Top of SUPPLIED RECORDS

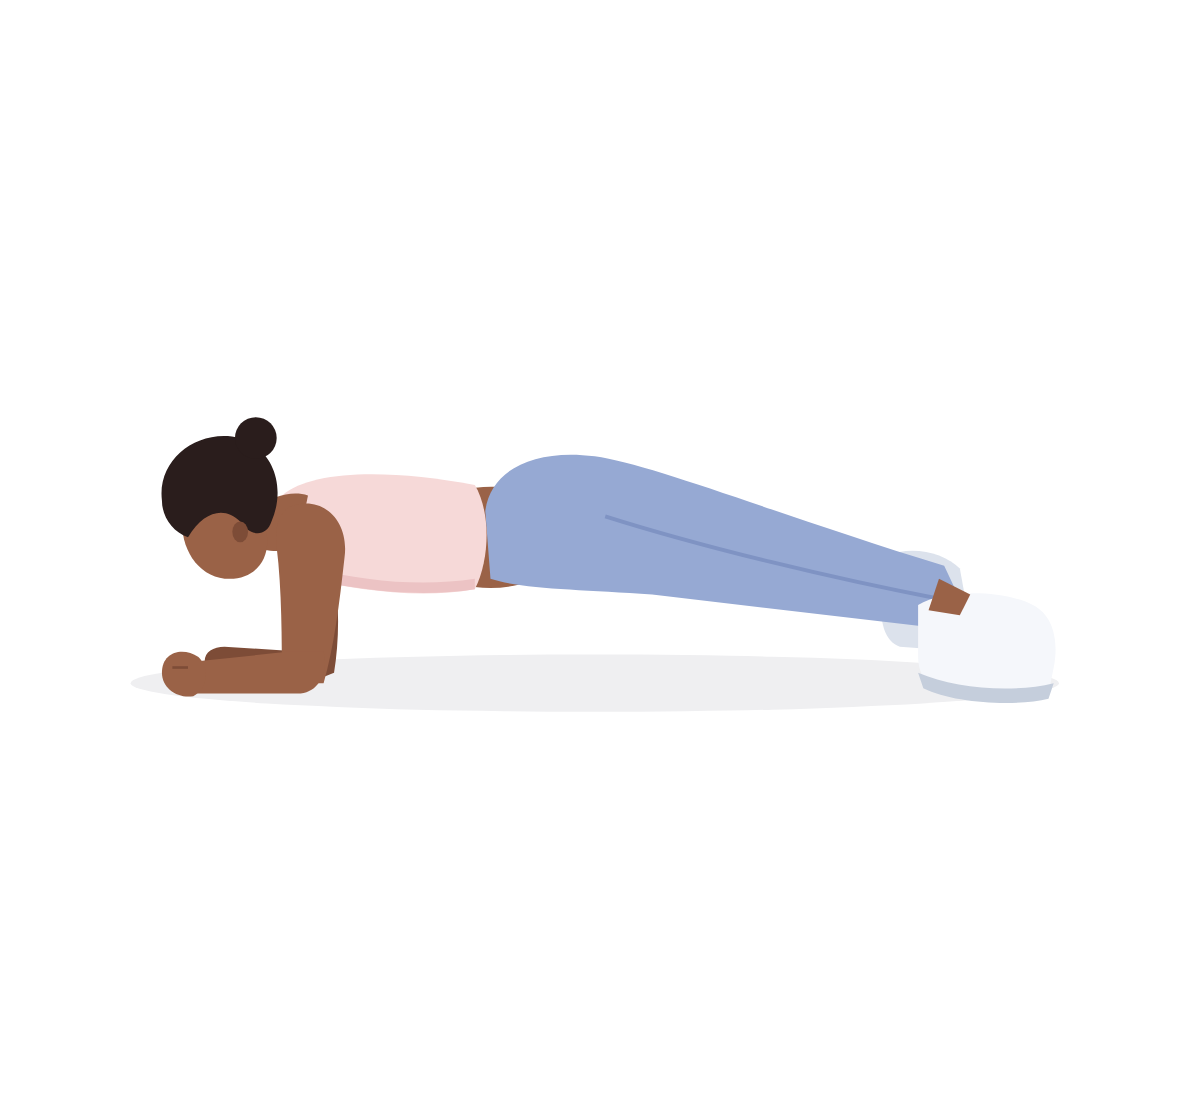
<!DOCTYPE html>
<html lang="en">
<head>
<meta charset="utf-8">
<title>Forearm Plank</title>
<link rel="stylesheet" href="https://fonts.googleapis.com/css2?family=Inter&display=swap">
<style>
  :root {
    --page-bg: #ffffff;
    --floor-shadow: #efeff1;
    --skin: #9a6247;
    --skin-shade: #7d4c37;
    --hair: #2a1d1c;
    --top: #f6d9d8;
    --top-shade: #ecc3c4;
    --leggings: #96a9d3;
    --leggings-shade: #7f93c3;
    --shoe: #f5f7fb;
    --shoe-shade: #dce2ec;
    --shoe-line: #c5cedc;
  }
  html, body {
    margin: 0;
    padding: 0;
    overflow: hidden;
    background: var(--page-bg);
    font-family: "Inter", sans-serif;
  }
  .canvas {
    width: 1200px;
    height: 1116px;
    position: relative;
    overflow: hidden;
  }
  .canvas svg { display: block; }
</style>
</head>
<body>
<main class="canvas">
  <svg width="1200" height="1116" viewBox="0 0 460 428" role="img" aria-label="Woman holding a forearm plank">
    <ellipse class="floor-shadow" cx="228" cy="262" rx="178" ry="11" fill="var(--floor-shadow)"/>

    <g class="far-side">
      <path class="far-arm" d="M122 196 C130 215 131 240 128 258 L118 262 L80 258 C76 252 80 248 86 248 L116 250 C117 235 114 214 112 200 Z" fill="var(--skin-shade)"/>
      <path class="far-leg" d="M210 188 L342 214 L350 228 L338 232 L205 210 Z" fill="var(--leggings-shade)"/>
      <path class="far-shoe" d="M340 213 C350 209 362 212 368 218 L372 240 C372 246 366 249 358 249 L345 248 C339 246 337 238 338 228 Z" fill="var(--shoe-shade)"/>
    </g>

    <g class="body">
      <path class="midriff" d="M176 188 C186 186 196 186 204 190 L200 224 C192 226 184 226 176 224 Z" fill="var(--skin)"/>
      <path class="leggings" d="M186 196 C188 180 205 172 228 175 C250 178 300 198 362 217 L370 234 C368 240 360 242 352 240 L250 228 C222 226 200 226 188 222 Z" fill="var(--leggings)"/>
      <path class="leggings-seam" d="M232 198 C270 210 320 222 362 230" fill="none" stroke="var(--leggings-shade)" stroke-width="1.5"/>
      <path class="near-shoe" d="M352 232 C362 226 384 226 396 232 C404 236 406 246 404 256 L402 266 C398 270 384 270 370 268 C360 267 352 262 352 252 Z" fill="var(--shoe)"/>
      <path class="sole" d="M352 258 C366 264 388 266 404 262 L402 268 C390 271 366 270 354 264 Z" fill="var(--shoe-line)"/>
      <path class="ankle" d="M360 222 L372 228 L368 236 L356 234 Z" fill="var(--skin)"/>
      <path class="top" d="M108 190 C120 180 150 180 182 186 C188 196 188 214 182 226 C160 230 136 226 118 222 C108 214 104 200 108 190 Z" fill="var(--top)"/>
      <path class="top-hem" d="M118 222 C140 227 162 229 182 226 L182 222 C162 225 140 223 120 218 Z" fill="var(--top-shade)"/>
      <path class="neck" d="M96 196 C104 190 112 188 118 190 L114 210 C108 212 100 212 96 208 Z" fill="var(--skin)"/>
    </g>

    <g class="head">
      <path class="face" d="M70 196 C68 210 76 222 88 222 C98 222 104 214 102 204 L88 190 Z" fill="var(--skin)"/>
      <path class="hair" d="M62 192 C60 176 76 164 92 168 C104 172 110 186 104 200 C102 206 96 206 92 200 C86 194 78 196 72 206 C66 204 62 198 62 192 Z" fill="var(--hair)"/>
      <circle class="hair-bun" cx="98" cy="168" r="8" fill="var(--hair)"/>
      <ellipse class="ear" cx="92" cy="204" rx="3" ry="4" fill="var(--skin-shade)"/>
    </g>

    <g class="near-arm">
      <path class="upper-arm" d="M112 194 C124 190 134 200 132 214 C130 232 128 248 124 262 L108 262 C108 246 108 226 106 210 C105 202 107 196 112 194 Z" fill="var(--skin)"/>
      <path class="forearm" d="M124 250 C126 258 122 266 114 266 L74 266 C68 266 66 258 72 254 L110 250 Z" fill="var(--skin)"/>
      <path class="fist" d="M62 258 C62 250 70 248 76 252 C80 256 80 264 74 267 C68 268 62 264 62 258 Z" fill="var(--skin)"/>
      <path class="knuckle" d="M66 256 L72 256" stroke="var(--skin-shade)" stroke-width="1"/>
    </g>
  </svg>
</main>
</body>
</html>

Bottom of SUPPLIED RECORDS

> [WORK ORDER]: In the listing above, find the line with "198 C270 210" and the line with "232 C362 226"; output exactly those lines and all lines between them.

> [ANSWER SPACE]:
      <path class="leggings-seam" d="M232 198 C270 210 320 222 362 230" fill="none" stroke="var(--leggings-shade)" stroke-width="1.5"/>
      <path class="near-shoe" d="M352 232 C362 226 384 226 396 232 C404 236 406 246 404 256 L402 266 C398 270 384 270 370 268 C360 267 352 262 352 252 Z" fill="var(--shoe)"/>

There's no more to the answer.